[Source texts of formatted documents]
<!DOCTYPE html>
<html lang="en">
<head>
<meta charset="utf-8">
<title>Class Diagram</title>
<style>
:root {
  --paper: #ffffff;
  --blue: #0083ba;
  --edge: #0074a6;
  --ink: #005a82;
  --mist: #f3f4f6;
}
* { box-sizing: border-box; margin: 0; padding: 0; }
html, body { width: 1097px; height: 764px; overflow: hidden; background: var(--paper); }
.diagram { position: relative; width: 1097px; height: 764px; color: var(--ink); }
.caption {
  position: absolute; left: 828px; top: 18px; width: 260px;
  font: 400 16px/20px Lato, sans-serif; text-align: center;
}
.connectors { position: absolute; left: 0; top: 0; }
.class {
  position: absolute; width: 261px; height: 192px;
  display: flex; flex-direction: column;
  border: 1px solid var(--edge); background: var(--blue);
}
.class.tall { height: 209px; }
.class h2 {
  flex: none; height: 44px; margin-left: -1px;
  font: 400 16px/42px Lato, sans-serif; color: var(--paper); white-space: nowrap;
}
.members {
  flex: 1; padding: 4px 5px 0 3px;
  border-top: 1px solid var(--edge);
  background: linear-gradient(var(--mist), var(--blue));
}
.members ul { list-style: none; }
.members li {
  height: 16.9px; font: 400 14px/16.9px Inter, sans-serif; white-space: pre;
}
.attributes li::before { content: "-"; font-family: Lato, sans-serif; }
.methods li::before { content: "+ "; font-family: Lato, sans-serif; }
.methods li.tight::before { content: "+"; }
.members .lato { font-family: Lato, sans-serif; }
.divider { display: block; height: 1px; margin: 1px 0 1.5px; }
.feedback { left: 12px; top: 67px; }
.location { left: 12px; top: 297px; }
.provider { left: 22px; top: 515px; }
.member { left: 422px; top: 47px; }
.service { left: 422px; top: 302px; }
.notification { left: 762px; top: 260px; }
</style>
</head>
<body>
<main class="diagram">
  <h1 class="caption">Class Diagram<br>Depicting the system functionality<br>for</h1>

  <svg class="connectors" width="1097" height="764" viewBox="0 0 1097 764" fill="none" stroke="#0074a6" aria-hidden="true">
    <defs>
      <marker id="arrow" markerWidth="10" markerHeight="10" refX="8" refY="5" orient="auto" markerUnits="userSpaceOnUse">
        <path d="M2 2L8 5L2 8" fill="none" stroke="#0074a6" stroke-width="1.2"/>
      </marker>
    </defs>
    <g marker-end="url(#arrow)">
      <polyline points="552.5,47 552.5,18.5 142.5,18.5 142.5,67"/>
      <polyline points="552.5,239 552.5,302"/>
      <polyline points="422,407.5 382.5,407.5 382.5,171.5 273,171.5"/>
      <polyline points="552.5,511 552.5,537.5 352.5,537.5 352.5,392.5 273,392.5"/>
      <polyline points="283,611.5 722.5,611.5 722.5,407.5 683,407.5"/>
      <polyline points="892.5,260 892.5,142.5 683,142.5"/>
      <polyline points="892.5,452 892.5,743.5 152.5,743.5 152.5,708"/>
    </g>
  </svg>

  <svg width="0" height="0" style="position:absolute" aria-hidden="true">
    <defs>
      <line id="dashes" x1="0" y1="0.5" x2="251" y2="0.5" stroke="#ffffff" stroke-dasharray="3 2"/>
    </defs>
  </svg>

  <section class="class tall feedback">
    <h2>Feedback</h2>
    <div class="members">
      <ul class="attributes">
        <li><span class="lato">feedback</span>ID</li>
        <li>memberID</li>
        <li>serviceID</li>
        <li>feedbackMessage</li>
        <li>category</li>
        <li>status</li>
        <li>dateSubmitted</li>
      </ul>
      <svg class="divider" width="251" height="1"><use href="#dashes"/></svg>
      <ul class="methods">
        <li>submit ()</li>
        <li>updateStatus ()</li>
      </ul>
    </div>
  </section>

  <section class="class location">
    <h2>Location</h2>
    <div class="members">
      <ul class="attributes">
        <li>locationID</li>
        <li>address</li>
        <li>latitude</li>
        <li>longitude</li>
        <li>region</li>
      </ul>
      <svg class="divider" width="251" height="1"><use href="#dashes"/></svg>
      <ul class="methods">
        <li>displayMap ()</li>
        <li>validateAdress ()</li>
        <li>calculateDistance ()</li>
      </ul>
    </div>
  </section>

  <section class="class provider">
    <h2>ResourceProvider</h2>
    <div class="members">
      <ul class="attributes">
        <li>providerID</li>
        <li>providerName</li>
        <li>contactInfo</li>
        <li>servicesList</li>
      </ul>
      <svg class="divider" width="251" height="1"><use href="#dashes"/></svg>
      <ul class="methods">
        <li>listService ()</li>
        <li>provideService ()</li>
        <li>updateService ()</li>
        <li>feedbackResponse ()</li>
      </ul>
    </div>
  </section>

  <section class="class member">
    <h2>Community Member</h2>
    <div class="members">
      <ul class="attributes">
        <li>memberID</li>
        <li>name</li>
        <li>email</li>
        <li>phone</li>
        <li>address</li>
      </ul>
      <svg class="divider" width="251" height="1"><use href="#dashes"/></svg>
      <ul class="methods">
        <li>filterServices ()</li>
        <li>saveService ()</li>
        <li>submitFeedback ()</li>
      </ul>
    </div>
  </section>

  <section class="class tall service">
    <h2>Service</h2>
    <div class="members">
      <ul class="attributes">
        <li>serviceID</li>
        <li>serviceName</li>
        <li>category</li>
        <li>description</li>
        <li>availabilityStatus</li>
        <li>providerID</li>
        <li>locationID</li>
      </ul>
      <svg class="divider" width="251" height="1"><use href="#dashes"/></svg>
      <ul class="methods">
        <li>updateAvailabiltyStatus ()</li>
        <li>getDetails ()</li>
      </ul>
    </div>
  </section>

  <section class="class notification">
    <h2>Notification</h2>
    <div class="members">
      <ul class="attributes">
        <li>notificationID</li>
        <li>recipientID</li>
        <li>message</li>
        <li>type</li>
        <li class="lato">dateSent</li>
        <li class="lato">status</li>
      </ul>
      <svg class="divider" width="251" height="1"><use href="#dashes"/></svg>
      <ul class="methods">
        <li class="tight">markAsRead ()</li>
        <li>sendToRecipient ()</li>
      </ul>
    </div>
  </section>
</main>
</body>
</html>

§ **Exercise objective**: Give back all of the entries above, unchanged in every word.

§ **Task response**:
<!DOCTYPE html>
<html lang="en">
<head>
<meta charset="utf-8">
<title>Class Diagram</title>
<style>
:root {
  --paper: #ffffff;
  --blue: #0083ba;
  --edge: #0074a6;
  --ink: #005a82;
  --mist: #f3f4f6;
}
* { box-sizing: border-box; margin: 0; padding: 0; }
html, body { width: 1097px; height: 764px; overflow: hidden; background: var(--paper); }
.diagram { position: relative; width: 1097px; height: 764px; color: var(--ink); }
.caption {
  position: absolute; left: 828px; top: 18px; width: 260px;
  font: 400 16px/20px Lato, sans-serif; text-align: center;
}
.connectors { position: absolute; left: 0; top: 0; }
.class {
  position: absolute; width: 261px; height: 192px;
  display: flex; flex-direction: column;
  border: 1px solid var(--edge); background: var(--blue);
}
.class.tall { height: 209px; }
.class h2 {
  flex: none; height: 44px; margin-left: -1px;
  font: 400 16px/42px Lato, sans-serif; color: var(--paper); white-space: nowrap;
}
.members {
  flex: 1; padding: 4px 5px 0 3px;
  border-top: 1px solid var(--edge);
  background: linear-gradient(var(--mist), var(--blue));
}
.members ul { list-style: none; }
.members li {
  height: 16.9px; font: 400 14px/16.9px Inter, sans-serif; white-space: pre;
}
.attributes li::before { content: "-"; font-family: Lato, sans-serif; }
.methods li::before { content: "+ "; font-family: Lato, sans-serif; }
.methods li.tight::before { content: "+"; }
.members .lato { font-family: Lato, sans-serif; }
.divider { display: block; height: 1px; margin: 1px 0 1.5px; }
.feedback { left: 12px; top: 67px; }
.location { left: 12px; top: 297px; }
.provider { left: 22px; top: 515px; }
.member { left: 422px; top: 47px; }
.service { left: 422px; top: 302px; }
.notification { left: 762px; top: 260px; }
</style>
</head>
<body>
<main class="diagram">
  <h1 class="caption">Class Diagram<br>Depicting the system functionality<br>for</h1>

  <svg class="connectors" width="1097" height="764" viewBox="0 0 1097 764" fill="none" stroke="#0074a6" aria-hidden="true">
    <defs>
      <marker id="arrow" markerWidth="10" markerHeight="10" refX="8" refY="5" orient="auto" markerUnits="userSpaceOnUse">
        <path d="M2 2L8 5L2 8" fill="none" stroke="#0074a6" stroke-width="1.2"/>
      </marker>
    </defs>
    <g marker-end="url(#arrow)">
      <polyline points="552.5,47 552.5,18.5 142.5,18.5 142.5,67"/>
      <polyline points="552.5,239 552.5,302"/>
      <polyline points="422,407.5 382.5,407.5 382.5,171.5 273,171.5"/>
      <polyline points="552.5,511 552.5,537.5 352.5,537.5 352.5,392.5 273,392.5"/>
      <polyline points="283,611.5 722.5,611.5 722.5,407.5 683,407.5"/>
      <polyline points="892.5,260 892.5,142.5 683,142.5"/>
      <polyline points="892.5,452 892.5,743.5 152.5,743.5 152.5,708"/>
    </g>
  </svg>

  <svg width="0" height="0" style="position:absolute" aria-hidden="true">
    <defs>
      <line id="dashes" x1="0" y1="0.5" x2="251" y2="0.5" stroke="#ffffff" stroke-dasharray="3 2"/>
    </defs>
  </svg>

  <section class="class tall feedback">
    <h2>Feedback</h2>
    <div class="members">
      <ul class="attributes">
        <li><span class="lato">feedback</span>ID</li>
        <li>memberID</li>
        <li>serviceID</li>
        <li>feedbackMessage</li>
        <li>category</li>
        <li>status</li>
        <li>dateSubmitted</li>
      </ul>
      <svg class="divider" width="251" height="1"><use href="#dashes"/></svg>
      <ul class="methods">
        <li>submit ()</li>
        <li>updateStatus ()</li>
      </ul>
    </div>
  </section>

  <section class="class location">
    <h2>Location</h2>
    <div class="members">
      <ul class="attributes">
        <li>locationID</li>
        <li>address</li>
        <li>latitude</li>
        <li>longitude</li>
        <li>region</li>
      </ul>
      <svg class="divider" width="251" height="1"><use href="#dashes"/></svg>
      <ul class="methods">
        <li>displayMap ()</li>
        <li>validateAdress ()</li>
        <li>calculateDistance ()</li>
      </ul>
    </div>
  </section>

  <section class="class provider">
    <h2>ResourceProvider</h2>
    <div class="members">
      <ul class="attributes">
        <li>providerID</li>
        <li>providerName</li>
        <li>contactInfo</li>
        <li>servicesList</li>
      </ul>
      <svg class="divider" width="251" height="1"><use href="#dashes"/></svg>
      <ul class="methods">
        <li>listService ()</li>
        <li>provideService ()</li>
        <li>updateService ()</li>
        <li>feedbackResponse ()</li>
      </ul>
    </div>
  </section>

  <section class="class member">
    <h2>Community Member</h2>
    <div class="members">
      <ul class="attributes">
        <li>memberID</li>
        <li>name</li>
        <li>email</li>
        <li>phone</li>
        <li>address</li>
      </ul>
      <svg class="divider" width="251" height="1"><use href="#dashes"/></svg>
      <ul class="methods">
        <li>filterServices ()</li>
        <li>saveService ()</li>
        <li>submitFeedback ()</li>
      </ul>
    </div>
  </section>

  <section class="class tall service">
    <h2>Service</h2>
    <div class="members">
      <ul class="attributes">
        <li>serviceID</li>
        <li>serviceName</li>
        <li>category</li>
        <li>description</li>
        <li>availabilityStatus</li>
        <li>providerID</li>
        <li>locationID</li>
      </ul>
      <svg class="divider" width="251" height="1"><use href="#dashes"/></svg>
      <ul class="methods">
        <li>updateAvailabiltyStatus ()</li>
        <li>getDetails ()</li>
      </ul>
    </div>
  </section>

  <section class="class notification">
    <h2>Notification</h2>
    <div class="members">
      <ul class="attributes">
        <li>notificationID</li>
        <li>recipientID</li>
        <li>message</li>
        <li>type</li>
        <li class="lato">dateSent</li>
        <li class="lato">status</li>
      </ul>
      <svg class="divider" width="251" height="1"><use href="#dashes"/></svg>
      <ul class="methods">
        <li class="tight">markAsRead ()</li>
        <li>sendToRecipient ()</li>
      </ul>
    </div>
  </section>
</main>
</body>
</html>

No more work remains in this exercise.